Day Job: A Love Story

Sep 25, 2009 by     No Comments    Posted under: Thousands of Stories

Once upon a time there was a young lad named Joe. Joe was a fresh-faced college graduate ready to tackle the theatre world the moment he arrived in Chicago, but Chicago had other plans. Soon, Joe realized just how hard life in the city could be. Unlike his hometown in Colorado, Chicago was very expensive. His desire to find a paying job in the theatre industry quickly crumbled, and he realized that he’d have to find any job he could just to survive! So Joe looked and looked, but nobody was hiring! Eventually, he was taken in by a family-owned Italian restaurant, where they gave him an apron and a chance to earn a living.


At first, Joe felt terrible. “This isn’t why I’m here,” Joe thought. He had always abhorred the cliche anecdote of the struggling actor who waited tables, but here he was living that cliche! And with every day that passed, he grew more and more unhappy with his life. As a result, his artistic output came to a screeching halt. Friends and family were continuously asking how his auditions were going, but he wasn’t auditioning. He wasn’t get headshots taken. He wasn’t writing much music. His tanking confidence, combined with a long Chicago winter, left him sitting alone in his suffocating studio apartment night after night desperately fighting the urge to give up and move back home.

He made the difficult decision to stick to his guns.

Time passed. Joe got more comfortable with his new city. Soon, he started to see some silver linings. His restaurant job, which he had once viewed as a hindrance, actually afforded him moderate financial stability. Plus, the hours he worked left him plenty of time during evenings and weekends to pursue the arts. Joe recognized that the circumstances he had once hated were actually pushing him towards what he wanted to be doing: acting.

It was all the nudge he needed.

Actors: A little wiggle room is a valuable asset, especially if you’ve just moved to a new city. If we incessantly hold ourselves to our own ultra-high standards at gunpoint, we’re setting ourselves up for failure. Don’t get me wrong, I’m all in favor of strong-willed determination. But just because we live for the dramatic doesn’t mean we can’t be sensible about it. If you’ve gotta take a non-theatrical day job to make ends meet, take it and don’t look back. Trust me, you’ll thank yourself later.

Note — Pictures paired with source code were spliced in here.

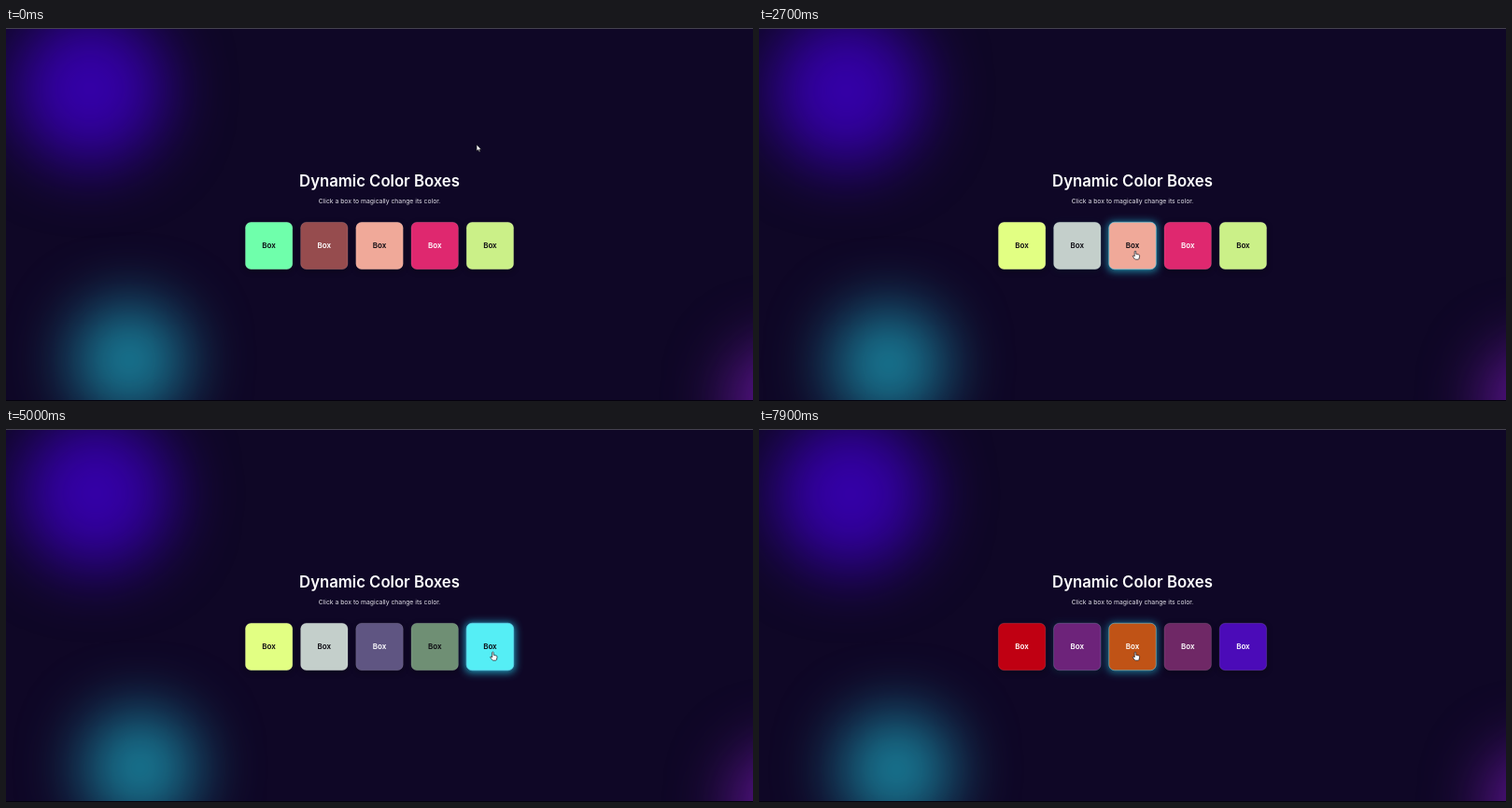
Animation of 800x400 px, one loop 8 s. Source, as an HTML page:

```html
<!DOCTYPE html>
<html lang="en">
<head>
<meta charset="utf-8">
<title>Dynamic Color Boxes</title>
<style>
  html, body { margin: 0; width: 100%; height: 100%; overflow: hidden; background: #0f0726; }
  svg { display: block; width: 800px; height: 400px; font-family: Inter, "Open Sans", sans-serif; }
  text { text-anchor: middle; fill: #fff; }
  .title { font-size: 16.7px; font-weight: 600; }
  .hint { font-size: 6.8px; fill: #e4e2ea; }
  .label { font-size: 8px; font-weight: 600; }
  .blob { filter: blur(34px); }
  .shade { filter: blur(3px); fill: #000; opacity: .3; }
  .glow { filter: blur(4.5px); fill: #25b5d8; }
  .face { stroke: #fff; stroke-opacity: .12; }
  .rim { fill: none; stroke: #54cdea; }
  .pointer { fill: #fff; stroke: #15131c; stroke-width: .7; stroke-linejoin: round; }
</style>
</head>
<body>
<svg viewBox="0 0 800 400">
  <rect width="800" height="400" fill="#0f0726"/>
  <circle class="blob" cx="90" cy="65" r="82" fill="#3500a9"/>
  <circle class="blob" cx="132" cy="356" r="60" fill="#19839d"/>
  <circle class="blob" cx="836" cy="400" r="60" fill="#64159a"/>
  <path d="M0 .5H800" stroke="#45424f"/>
  <path d="M0 399.5H800" stroke="#05020e"/>
  <text class="title" x="400" y="169.9">Dynamic Color Boxes</text>
  <text class="hint" x="400" y="188.3">Click a box to magically change its color.</text>
  <g id="boxes"></g>
  <path id="arrow" class="pointer" d="M0 0V7L1.7 5.6L2.8 8L4 7.4L2.9 5.2H5Z"/>
  <path id="hand" class="pointer" d="M-.8 .6Q0-.5 .8 .6V3.4L3.6 4Q4.8 4.3 4.6 5.6L4 8.4Q3.8 9.2 3 9.2H.3Q-.4 9.2-.9 8.4L-2.8 5.8Q-2.6 4.6-1.5 5.3L-.8 6Z"/>
</svg>
<script>
const LOOP = 8000, HOP = 400, CLICK = 150, FADE = 300, HOVER = 400;
const SIZE = 51.5, STEP = 59.2, MIDDLE = 233.5, TOP = MIDDLE - SIZE / 2;
const startColors = ['#6fffab', '#964c4e', '#f0a999', '#df286f', '#cbf088'];

// The pointer reaches each box in turn and clicks it into a new color
const visits = [
  { at: 900, box: 0, color: '#e2ff83' },
  { at: 1800, box: 1, color: '#c4cfcb' },
  { at: 2600, box: 2, color: '#5f5582' },
  { at: 3700, box: 3, color: '#6f8f74' },
  { at: 4550, box: 4, color: '#55eef5' },
  { at: 5100, box: 4, color: '#4b0bb8' },
  { at: 5550, box: 3, color: '#6f2866' },
  { at: 6000, box: 2, color: '#c05316' },
  { at: 6450, box: 1, color: '#8a4b28' },
  { at: 7050, box: 0, color: '#c00012' },
  { at: 7450, box: 1, color: '#6d237a' },
  { at: 7850, box: 2, color: '#c05316' }
];

const clamp = v => Math.min(1, Math.max(0, v));
const smooth = v => v * v * (3 - 2 * v);
const mix = (a, b, k) => a + (b - a) * k;
const rgb = hex => [1, 3, 5].map(i => parseInt(hex.slice(i, i + 2), 16));
const centerX = i => 400 + (i - 2) * STEP;

function pointerAt(t) {
  let x = 504, y = 125;
  for (const { at, box } of visits) {
    const k = smooth(clamp((t - at + HOP) / HOP));
    x = mix(x, centerX(box) + 3, k);
    y = mix(y, 239, k);
  }
  return [x, y];
}

function boxUnder([x, y]) {
  if (Math.abs(y - MIDDLE) > SIZE / 2) return -1;
  return startColors.findIndex((_, i) => Math.abs(x - centerX(i)) <= SIZE / 2);
}

// Share of the recent past that the pointer spent over the box
function glowAt(i, t) {
  let hits = 0;
  for (let k = 0; k < 20; k++) hits += boxUnder(pointerAt(t - k * HOVER / 20)) === i;
  return smooth(hits / 20);
}

function paintAt(i, t) {
  let face = rgb(startColors[i]), latest = face;
  for (const { at, box, color } of visits) {
    const age = t - at - CLICK;
    if (box !== i || age < 0) continue;
    latest = rgb(color);
    const k = smooth(clamp(age / FADE));
    face = face.map((c, j) => mix(c, latest[j], k));
  }
  const [r, g, b] = latest;
  return {
    face: `rgb(${face.map(Math.round)})`,
    label: r * .299 + g * .587 + b * .114 > 125 ? '#0b0910' : '#fff'
  };
}

const rect = (cls, i, y, size) =>
  `<rect class="${cls}" x="${centerX(i) - size / 2}" y="${y}" width="${size}" height="${size}" rx="6"/>`;
const group = document.getElementById('boxes');
group.innerHTML = startColors.map((_, i) => '<g>' +
  rect('shade', i, TOP + 2, SIZE) + rect('glow', i, TOP, SIZE + 2) +
  rect('face', i, TOP + .5, SIZE - 1) + rect('rim', i, TOP + .5, SIZE - 1) +
  `<text class="label" x="${centerX(i)}" y="236.4">Box</text></g>`).join('');

const boxes = [...group.children].map(g => ({
  glow: g.querySelector('.glow'), face: g.querySelector('.face'),
  rim: g.querySelector('.rim'), label: g.querySelector('text')
}));
const blobs = document.querySelectorAll('.blob');
const arrow = document.getElementById('arrow'), hand = document.getElementById('hand');

function draw(t) {
  // The lights drift right and down, each slower than the one before
  const drift = 1 - (1 - t / LOOP) ** 1.5;
  const reach = [8, 15, 4];
  blobs.forEach((blob, i) =>
    blob.setAttribute('transform', `translate(${reach[i] * drift} ${reach[i] * drift * .6})`));

  boxes.forEach((box, i) => {
    const glow = glowAt(i, t), paint = paintAt(i, t);
    box.glow.style.opacity = glow * .85;
    box.rim.style.opacity = glow * .6;
    box.face.style.fill = paint.face;
    box.label.style.fill = paint.label;
  });

  const at = pointerAt(t), over = boxUnder(at) >= 0;
  for (const [el, shown] of [[arrow, !over], [hand, over]]) {
    el.setAttribute('transform', `translate(${at})`);
    el.style.display = shown ? '' : 'none';
  }
}

const start = performance.now();
function tick() {
  const t = (performance.now() - start) % LOOP;
  draw(Math.floor(t / 100) * 100);
  requestAnimationFrame(tick);
}
tick();
</script>
</body>
</html>
```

So thank you, day job. You rock.

That said, I can’t wait to break up with you someday.